Influence of Nutrition Knowledge on Healthy Food Choices among Pupils in Nyeri County, Kenya

Waithaka Simon Runo1, Dr Kirimi Kiara2, Dr Rubai Mandela3
1Masters student, School of Education, Department of Education Foundations (Health Education), Kenyatta University, Nairobi, Kenya
2,3Lecturer, Department of Education Foundations, Kenyatta University, Nairobi, Kenya

IJRISS Call for paper
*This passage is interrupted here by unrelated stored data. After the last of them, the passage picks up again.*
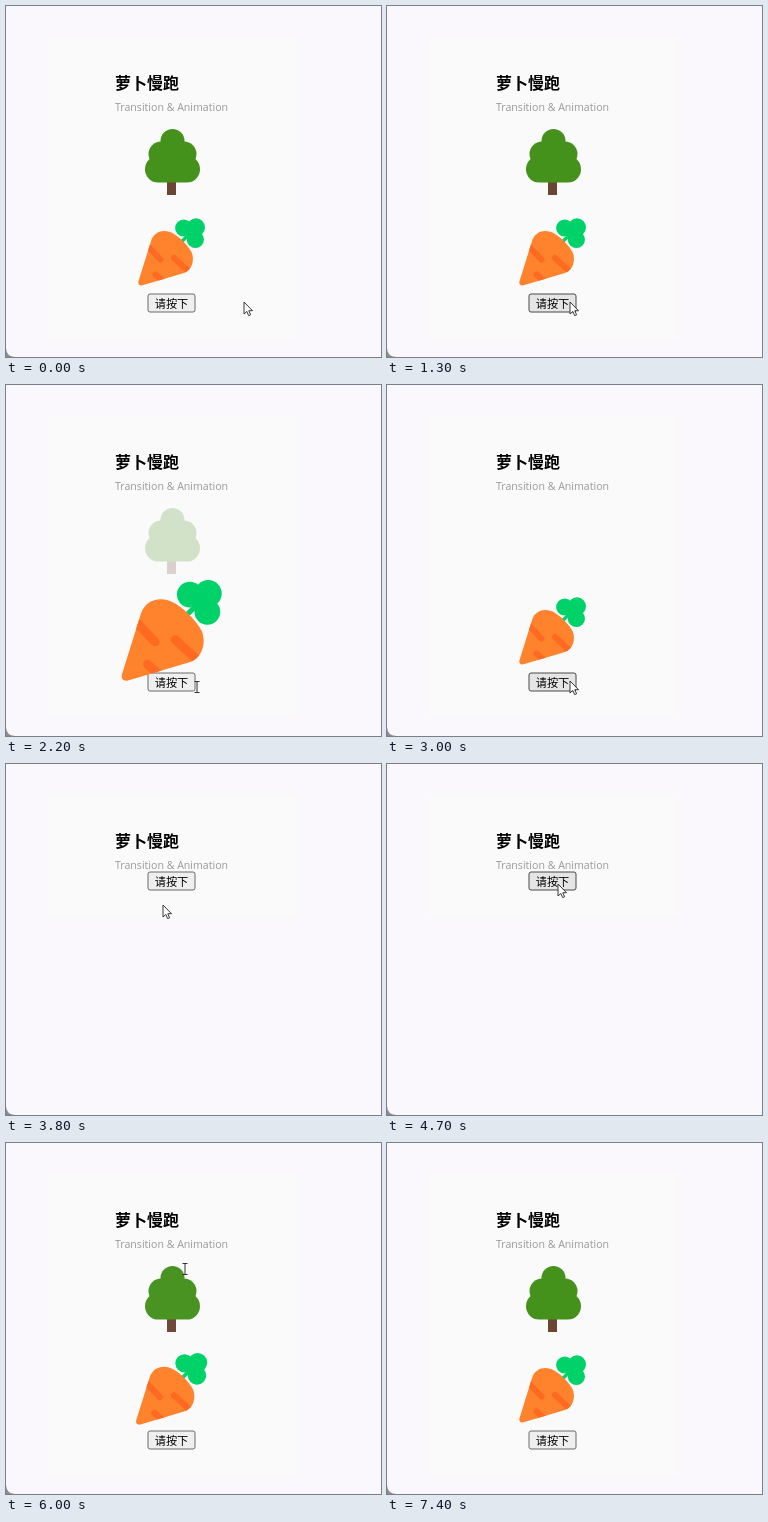
An HTML page for the animation above (8300 ms loop, 375 by 351 pixels).

```html
<!DOCTYPE html>
<html lang="zh-CN">
<head>
<meta charset="utf-8">
<title>萝卜慢跑</title>
<style>
  html, body { margin: 0; width: 100%; height: 100%; overflow: hidden; background: #faf8fd; }
  svg { display: block; width: 375px; height: 351px; }
  text { font-family: "Noto Sans CJK SC", "Noto Sans CJK", sans-serif; }
  .title { font-size: 16px; font-weight: 700; }
  .subtitle { font: 10.6px "Open Sans", sans-serif; fill: #999; }
  .label { font-size: 11.2px; }
  #frame { fill: #efefef; stroke: #6b6b6b; }
  #frame.hover { fill: #e5e5e5; stroke: #484848; }
</style>
</head>
<body>
<svg viewBox="0 0 375 351">
  <defs>
    <path id="body" d="M132.4 275.5L145.2 234.5C148.5 225 159 222.5 168 228C176 233 182 240 185.5 246C189 254 186 264 178 267L136.5 279.3C133.5 280 131.7 278 132.4 275.5Z"/>
    <clipPath id="inside"><use href="#body"/></clipPath>
  </defs>
  <rect id="card" x="42" y="30" width="249" height="303" fill="#fafafa"/>
  <path d="M0 342Q.5 350.5 9 351H0Z" fill="#8c8c8c"/>
  <text class="title" x="109" y="83">萝卜慢跑</text>
  <text class="subtitle" x="109" y="104.5">Transition &amp; Animation</text>

  <g id="tree">
    <rect x="161" y="174" width="9" height="15" fill="#6d4534"/>
    <g fill="#44911b">
      <circle cx="166.5" cy="135" r="12"/>
      <circle cx="155" cy="148" r="12.5"/>
      <circle cx="178" cy="148" r="12.5"/>
      <rect x="139" y="150" width="55" height="26.5" rx="13.2"/>
      <rect x="156" y="136" width="21" height="24"/>
    </g>
  </g>

  <g id="button">
    <rect id="frame" x="142" y="288" width="47" height="18" rx="2"/>
    <text class="label" x="148.7" y="301.6">请按下</text>
  </g>

  <g id="carrot">
    <g fill="#00d26a">
      <path d="M173.5 237.5L182 229.5" stroke="#00d26a" stroke-width="3.4"/>
      <circle cx="177.7" cy="222" r="8.6"/>
      <circle cx="190" cy="221.3" r="9"/>
      <circle cx="189.4" cy="233.5" r="8.6"/>
      <circle cx="184.5" cy="227.5" r="5"/>
    </g>
    <use href="#body" fill="#ff822d"/>
    <path clip-path="url(#inside)" d="M143 241.5L154.5 253.5M168 252L181.5 264.5M149.5 268.5L158 276"
      fill="none" stroke="#ff6a22" stroke-width="6" stroke-linecap="round"/>
  </g>

  <path id="arrow" d="M0 0V12L2.8 9.4L4.6 13.6L6.6 12.8L4.8 8.7H8.5Z" fill="#fff" stroke="#222" stroke-width=".9"/>
  <path id="beam" d="M-2.5 -5.5H2.5M0 -5.5V5.5M-2.5 5.5H2.5" fill="none" stroke="#333"/>
</svg>
<script>
const LOOP = 8300, DURATION = 1500;
const LEAVE = 1480, REMOVED = 3200, ENTER = 4820;
const LIFT = 180;

const refreshes = [0, 7, 8, 10, 11, 13, 16, 17, 19, 20, 22, 24, 25, 27, 28, 30, 32, 33, 35, 37,
  38, 40, 41, 43, 47, 49, 50, 52, 54, 55, 56, 58, 60, 61, 63, 65, 66, 74].map(n => n * 100);

// [time, x, y, shape]
const pointer = [
  [0, 238, 296, 'arrow'], [700, 208, 296, 'arrow'], [800, 188, 296, 'arrow'],
  [1000, 184, 293, 'arrow'], [1100, 180, 292, 'arrow'], [1300, 183, 296, 'arrow'],
  [1900, 191, 302, 'beam'], [2500, 190, 305, 'beam'], [2700, 183, 296, 'arrow'],
  [3500, 182, 251, 'arrow'], [3700, 170, 190, 'arrow'], [3800, 157, 141, 'arrow'],
  [4000, 160, 134, 'arrow'], [4100, 163, 128, 'arrow'], [4300, 176, 118, 'arrow'],
  [4700, 171, 120, 'arrow'], [4900, 173, 124, 'beam'], [5200, 179, 126, 'beam'],
  [6300, 273, 237, 'arrow'], [6500, 359, 266, 'arrow'], [6600, 400, 280, 'arrow'],
];

const $ = id => document.getElementById(id);
const clamp = v => Math.min(1, Math.max(0, v));

// CSS "ease": cubic-bezier(.25, .1, .25, 1)
function ease(x) {
  const bezier = (a, b, s) => 3 * a * s * (1 - s) ** 2 + 3 * b * s * s * (1 - s) + s ** 3;
  let low = 0, high = 1;
  for (let i = 0; i < 24; i++) {
    const mid = (low + high) / 2;
    if (bezier(.25, .25, mid) < x) low = mid; else high = mid;
  }
  return bezier(.1, 1, low);
}

// Grows to one and a half, then settles back, each half eased.
function bounce(p) {
  return p < .5 ? 1 + ease(p * 2) / 2 : 1.5 - ease(p * 2 - 1) / 2;
}

function draw(t) {
  const gone = t >= REMOVED && t < ENTER;
  const entering = t >= ENTER;
  const p = clamp((t - (entering ? ENTER : LEAVE)) / DURATION);
  const shift = gone ? LIFT : 0;

  $('tree').setAttribute('opacity', gone ? 0 : entering ? ease(p) : 1 - ease(p));
  $('carrot').setAttribute('visibility', gone ? 'hidden' : 'visible');
  $('carrot').setAttribute('transform', `translate(165.5 246.8) scale(${bounce(p)}) translate(-165.5 -246.8)`);
  $('button').setAttribute('transform', `translate(0 ${-shift})`);
  $('card').setAttribute('height', 303 - shift);

  const [, x, y, shape] = pointer.findLast(k => k[0] <= t);
  for (const id of ['arrow', 'beam']) {
    $(id).setAttribute('visibility', id === shape ? 'visible' : 'hidden');
    $(id).setAttribute('transform', `translate(${x} ${y})`);
  }
  const top = 288 - shift;
  $('frame').classList.toggle('hover', shape === 'arrow' && x > 142 && x < 187 && y > top && y < top + 18);
}

function tick() {
  const t = performance.now() % LOOP;
  draw(refreshes.findLast(r => r <= t));
  requestAnimationFrame(tick);
}
tick();
</script>
</body>
</html>
```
Abstract: In Kenya, nutrition education is included in the school curriculum as recommended in the year 2009 national school health policy. Nevertheless, policy advocacy and communication strategies on nutrition are relatively weak, and there is insufficient focus on operational research on nutrition. In addition, nutrition education is not taught as a standalone subject and is only infused in science subjects. Consequently, the malnutrition problem is not as well understood as it could be. Modern malnutrition consists in over-consumption of energy dense and fatty foods. These have led to an upsurge of non-communicable and lifestyle diseases such as cancer, diabetes, bone and heart conditions. Therefore, there was need to explore the impact of nutrition education on eating habits in order to help pupils acquire discriminative skills that can enable them make healthy food choices. The pupils can act as agents of change in the community through the symbiotic relationship that exists between the school and the society. This will be the first stage towards curbing the food- related health problem. The purpose of this study was to determine the contributions of nutrition education in enabling pupils to make healthy food choices. The Health Belief Model as a predictor of preventive health behaviour was the guide theory for this research. The study was mainly descriptive in design with purposive sampling as the key sampling technique. The target population was pupils in Nyeri County with their teachers and parents. Data collection tools were semi-structured interviews, and focus group discussions, food diary, and FFQ. Data was analyzed both qualitatively and quantitatively guided by the themes from research objectives. Quantitative data was analyzed using basic descriptive statistics and presented in form of tables, pie charts, graphs, and percentages. The Qualitative analysis involved narrative records and respondents’ quotations. The study findings showed that nutrition education was absent from people’s lives and healthy eating was not sustained. The study findings may be used by the Ministry of education to inform nutrition education content in the school curriculum.

Key words: Unhealthy food, Nutrition Practices, Nutrition Knowledge, Nutrition Education, Healthy food.

I. INTRODUCTION

Nutrition education (NE) is a food based strategy which allows for community empowerment through information. It is “any combination of educational strategies, accompanied by environmental supports, designed to facilitate voluntary adoption of food choices and other food- and nutrition-related behaviours conducive to health and wellbeing” (Contento, 2011).